_WHAT TO WORK ON_
Find how many lines of the records hold the string "height" and reply with only that total.

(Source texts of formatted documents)
▬▬▬
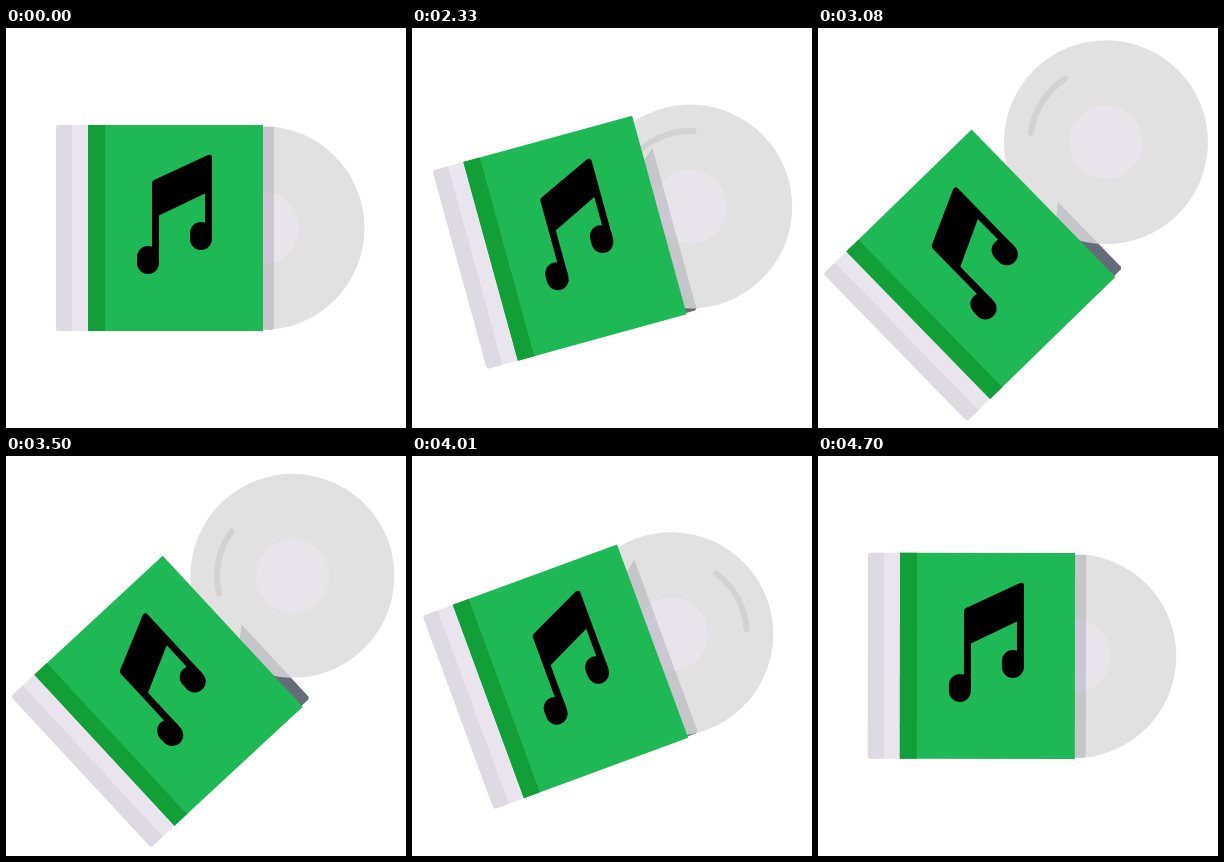
Animation, 400 px wide and 400 px high, one loop 4730 ms. Source, as an HTML page:

```html
<!DOCTYPE html>
<html lang="en">
<head>
<meta charset="utf-8">
<title>Album</title>
<style>
  html, body { margin: 0; width: 100%; height: 100%; overflow: hidden; background: #fff; }
  svg { display: block; width: 100%; height: 100%; }
</style>
</head>
<body>
<svg viewBox="0 0 400 400">
  <g id="album">
    <path id="back" fill="#646b79"/>
    <g id="disc" opacity=".815">
      <circle r="102" fill="#dbdbdb"/>
      <circle r="36.7" fill="#e4dee8"/>
      <path id="shine" d="M75.5 0A75.5 75.5 0 0 1 48.5 57.8" fill="none" stroke="#c9c9c9" stroke-width="6" stroke-linecap="round"/>
    </g>
    <g id="case">
      <path d="M83 97H53q-3 0-3 3V300q0 3 3 3H83Z" fill="#e9e4ed"/>
      <path d="M66 97H53q-3 0-3 3V300q0 3 3 3H66Z" fill="#dfd9e3"/>
      <path d="M82 97H257V303H82Z" fill="#1eb954"/>
      <path d="M82 97H99V303H82Z" fill="#139f37"/>
      <path d="M146 155q0-2 2-3L202 127q4-1 4 3V210h-7V165.500L153 187.500V233h-7Z"/>
      <rect x="131" y="218" width="22" height="28" rx="11"/>
      <rect x="184" y="194" width="22" height="28" rx="11"/>
    </g>
  </g>
</svg>
<script>
const LOOP = 4730;
const times = [2030, 2335, 2540, 2600, 2792, 3110, 3620, 3800, 4160, 4190, 4380, 4730];

// Smooth track through its keys; flat at both ends and at every peak.
function track(values) {
  const slope = i => (values[i + 1] - values[i]) / (times[i + 1] - times[i]);
  const tangents = values.map((_, i) => {
    if (i === 0 || i === values.length - 1) return 0;
    const a = slope(i - 1), b = slope(i);
    return a * b > 0 ? 2 * a * b / (a + b) : 0;
  });
  return t => {
    if (t <= times[0]) return values[0];
    const i = times.findIndex(key => key > t) - 1;
    const span = times[i + 1] - times[i], u = (t - times[i]) / span, v = 1 - u;
    return v * v * ((1 + 2 * u) * values[i] + u * span * tangents[i])
         + u * u * ((1 + 2 * v) * values[i + 1] - v * span * tangents[i + 1]);
  };
}

const tilt = track([0, -15.6, -32.6, -35.4, -41.6, -44.3, -42, -38, -4.1, -1.3, 3.7, 0]);
const discShift = track([0, 25, 51.5, 55, 62.5, 66.4, 58.5, 45.4, -23, -27, -12, 0]);
const caseShift = track([0, -8, -17.3, -18.4, -20.6, -21.4, -20, -16.4, -12.6, -12.5, -6, 0]);
const spin = track([0, 420, 897, 951, 1075, 1127, 1090, 985, 80, 15, 0, 0]);

const place = (id, transform) => document.getElementById(id).setAttribute("transform", transform);

function draw(now) {
  const t = now % LOOP;
  const disc = discShift(t), sleeve = caseShift(t);
  const tip = 89 + 1.37 * (disc - sleeve);
  place("album", `rotate(${tilt(t)} 200 200)`);
  place("disc", `translate(${256.5 + disc} 200)`);
  place("shine", `rotate(${185 + spin(t)})`);
  place("case", `translate(${sleeve} 0)`);
  place("back", `translate(${sleeve} 0)`);
  document.getElementById("back").setAttribute("d",
    `M256 ${Math.max(98, tip + 10)}L268 ${Math.max(99, tip)}V300L266 301.500H256Z`);
  requestAnimationFrame(() => draw(performance.now()));
}
draw(performance.now());
</script>
</body>
</html>
```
▬▬▬
_SOLUTION TO THIS EXERCISE_
4